- Task to carry out -
Comb the records below for the string "canvas" and copy each line where it turns up.

- Dataset -
◆ ◆ ◆ ◆ ◆

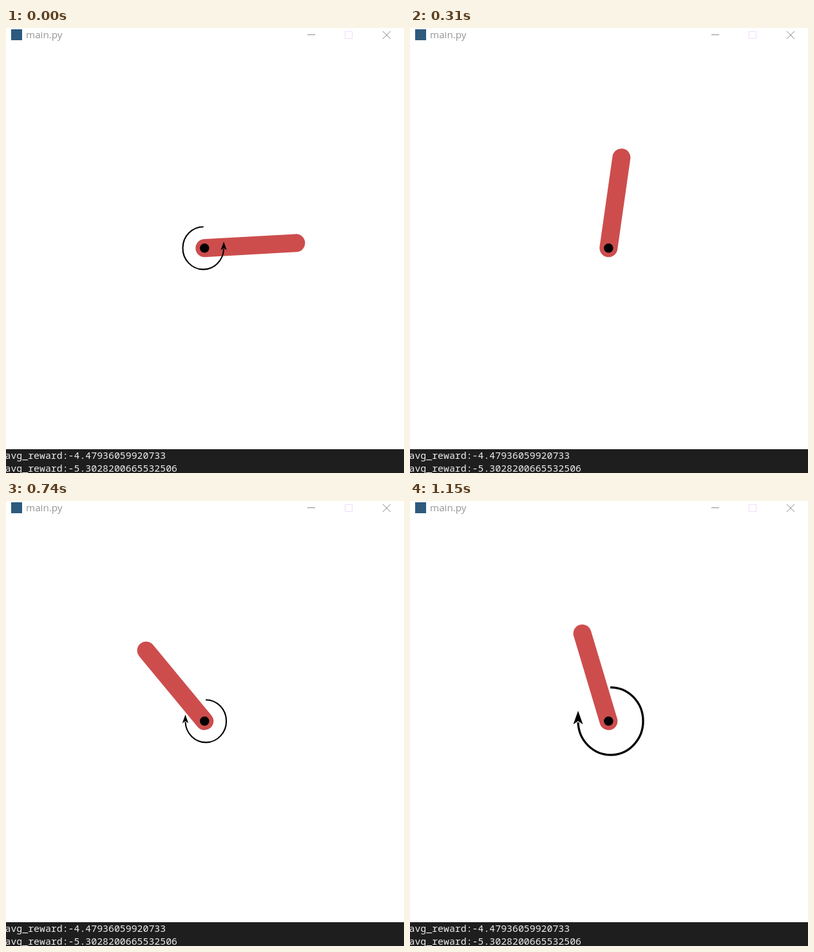
Recreate the animation shown at these times as an HTML page. Size 618 by 692 pixels, loop 1200 ms.

```html
<!DOCTYPE html>
<html lang="en">
<head>
<meta charset="utf-8">
<title>Pendulum</title>
<style>
  html, body { margin: 0; width: 100%; height: 100%; overflow: hidden; background: #fff; }
  svg { display: block; width: 100%; height: 100%; }
  .title { font: 15.2px "Open Sans", "Noto Sans", sans-serif; fill: #959595; }
  .log { font: 14.87px "Noto Sans Mono", "DejaVu Sans Mono", monospace; fill: #ededed; }
  .line { fill: none; stroke: #8c8c8c; }
</style>
</head>
<body>
<svg viewBox="0 0 618 692">
  <rect width="618" height="692" fill="#fff"/>

  <rect x="8" y="2" width="17" height="17" fill="#2d5a7d"/>
  <text class="title" x="31" y="16">main.py</text>
  <path class="line" d="M468 10.5H480"/>
  <rect class="line" x="526.5" y="5.5" width="11" height="11" style="stroke:#f1dcff"/>
  <path class="line" d="M585 5L597 17M597 5L585 17"/>

  <g transform="translate(308.3 342.3)">
    <path id="rod" d="M0 0V-142.3" stroke="#cd4d4d" stroke-width="28" stroke-linecap="round"/>
    <g id="torque">
      <path id="arc" d="M2.7 -52.5A50.5 52.5 0 1 1 -47.3 2" fill="none" stroke="#000"/>
      <path d="M-47.3 -16L-39.8 5L-47.3 0L-54.8 5Z"/>
    </g>
    <circle r="7.2"/>
  </g>

  <rect y="655" width="618" height="37" fill="#1e1e1e"/>
  <text class="log" x="-1.5" y="670">avg_reward:-4.47936059920733</text>
  <text class="log" x="-1.5" y="690">avg_reward:-5.3028200665532506</text>
</svg>
<script>
  const LOOP = 1200;
  const [rod, torque, arc] = ['rod', 'torque', 'arc'].map(id => document.getElementById(id));

  // Ticks last 50 ms, except for these shorter ones.
  const shortTicks = [100, 280, 460, 740, 920];
  const ticks = [];
  for (let t = 0; t < LOOP; t += shortTicks.includes(t) ? 30 : 50) ticks.push(t);

  // One free turn of a pendulum that hangs straight down at time `low`.
  const turn = (t, low) => 720 / Math.PI * Math.atan(Math.exp((t - low) / 93.9));

  // Degrees left of upright: a braked rise to the top, then a fall into a full turn.
  function angleAt(t) {
    if (t < 500) return 0.0533 * t - 24.6 - 62.2 * Math.exp(-((t / 62.8) ** 1.4));
    return turn(t, 905) + turn(t, 1330);
  }

  // Short pushes: time, size; positive is anticlockwise.
  const pushes = [[0, 0.63], [490, 0.24], [740, -0.63], [1150, -1]];
  const pushAt = t => pushes.reduce(
    (sum, [at, size]) => sum + size * Math.max(0, 1 - Math.abs(t - at) / 130), 0);

  function draw() {
    const now = performance.now() % LOOP;
    const t = ticks.filter(x => x <= now).pop();
    const u = pushAt(t);
    const size = Math.abs(u);
    rod.setAttribute('transform', `rotate(${-angleAt(t)})`);
    torque.style.display = size < 0.02 ? 'none' : '';
    if (size >= 0.02) {
      torque.setAttribute('transform', `scale(${-u} ${size})`);
      arc.setAttribute('stroke-width', Math.max(3.3, 1.4 / size));
    }
    requestAnimationFrame(draw);
  }
  draw();
</script>
</body>
</html>
```
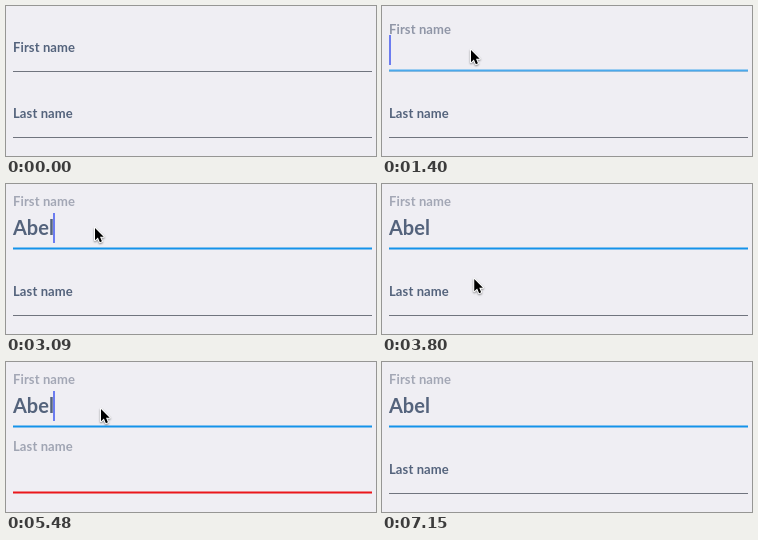
An HTML page with a canvas for the animation above (7.42 s loop, 370 by 150 pixels).

```html
<!DOCTYPE html>
<html lang="en">
<head>
<meta charset="utf-8">
<title>Floating labels</title>
<style>
html, body { margin: 0; width: 100%; height: 100%; overflow: hidden; background: #efeef3; }
canvas { display: block; width: 370px; height: 150px; }
</style>
</head>
<body>
<canvas id="stage"></canvas>
<script>
const W = 370, H = 150, LOOP = 7420;
const FONT = 'Lato, "Open Sans", sans-serif';
const INK = [84, 99, 124], FADED = [163, 167, 181];
const canvas = document.getElementById('stage');
const ctx = canvas.getContext('2d');
const dpr = window.devicePixelRatio || 1;
canvas.width = W * dpr;
canvas.height = H * dpr;

const NAME = 'Abel';
const keystrokes = [2380, 2550, 2820, 3090];
const clicks = [1240, 4230, 5580];
const resets = [...clicks, ...keystrokes].sort((a, b) => a - b);

// Each move bends from one rest point to the next through `via`.
const moves = [
  { start: 180, end: 780, from: [138, 119], via: [92, 5], to: [88, 42] },
  { start: 3570, end: 3890, from: [88, 42], via: [90, 73], to: [92, 105] },
  { start: 4500, end: 4980, from: [92, 105], via: [93, 75], to: [94, 45] },
  { start: 5620, end: 6360, from: [94, 45], via: [308, 78], to: [344, 153] }
];

const clamp = v => Math.max(0, Math.min(1, v));
const mix = (a, b, p) => a + (b - a) * p;
const blend = (a, b, p) => `rgb(${a.map((v, i) => Math.round(mix(v, b[i], p)))})`;

function ease(t, start, end) {
  const p = clamp((t - start) / (end - start));
  return p * p * (3 - 2 * p);
}

// Solid after each click or key, then fading out and in.
function caretAlpha(t) {
  if (t < 1140) return 0;
  const last = resets.filter(r => r <= t).pop() || t;
  const idle = t - last - 420;
  if (idle < 0) return 1;
  const u = idle % 920, fade = 120;
  return clamp(Math.max(1 - u / fade, (u - 460) / fade));
}

function pointerAt(t) {
  const m = moves.filter(k => k.start <= t).pop();
  const p = ease(t, m.start, m.end);
  return m.from.map((v, i) => mix(mix(v, m.via[i], p), mix(m.via[i], m.to[i], p), p));
}

function text(str, y, size, color, spacing) {
  ctx.font = `700 ${size}px ${FONT}`;
  ctx.letterSpacing = spacing + 'px';
  ctx.fillStyle = color;
  ctx.fillText(str, 7, y);
}

function bar(x, y, w, h, color, alpha) {
  ctx.globalAlpha = alpha;
  ctx.fillStyle = color;
  ctx.fillRect(x, y, w, h);
  ctx.globalAlpha = 1;
}

function field(label, top, p, accent) {
  bar(7, top + 65, 359, 1, '#70747e', 1 - p);
  bar(7, top + 63.5, 359, 2, accent, p);
  text(label, top + mix(46, 22, p), 13, blend(INK, FADED, p), 0.12);
}

const arrow = new Path2D('M0 0V12.2L2.9 9.6L4.9 14.2L6.9 13.3L5 8.8H8.7Z');
function pointer(x, y) {
  ctx.save();
  ctx.translate(x + 1, y + 2);
  ctx.lineJoin = 'round';
  ctx.lineWidth = 2;
  ctx.strokeStyle = '#fff';
  ctx.shadowColor = 'rgba(0,0,0,.45)';
  ctx.shadowBlur = 2 * dpr;
  ctx.shadowOffsetY = dpr;
  ctx.stroke(arrow);
  ctx.shadowColor = 'transparent';
  ctx.fillStyle = '#000';
  ctx.fill(arrow);
  ctx.restore();
}

function draw(t) {
  ctx.setTransform(dpr, 0, 0, dpr, 0, 0);
  bar(0, 0, W, H, '#efeef3', 1);

  const first = ease(t, 1110, 1540);
  const last = ease(t, 4110, 4340) - ease(t, 5450, 5740);
  field('First name', 0, first, '#1493ea');
  field('Last name', 66, last, '#ec1014');

  const typed = NAME.slice(0, keystrokes.filter(k => k <= t).length);
  text(typed, 51, 20, blend(INK, INK, 0), 0);
  const end = 7 + ctx.measureText(typed).width;

  const onLast = t >= 4150 && t < 5480;
  bar(onLast ? 7 : Math.floor(end), onLast ? 95 : 29, 2, 30, '#6c7cf0', caretAlpha(t));
  if (t >= 180 && t < 6360) pointer(...pointerAt(t));
}

const begin = performance.now();
function tick() {
  draw((performance.now() - begin) % LOOP);
  requestAnimationFrame(tick);
}
tick();
</script>
</body>
</html>
```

◆ ◆ ◆ ◆ ◆

- Answer for the task -
An HTML page with a canvas for the animation above (7.42 s loop, 370 by 150 pixels).
canvas { display: block; width: 370px; height: 150px; }
<canvas id="stage"></canvas>
const canvas = document.getElementById('stage');
const ctx = canvas.getContext('2d');
canvas.width = W * dpr;
canvas.height = H * dpr;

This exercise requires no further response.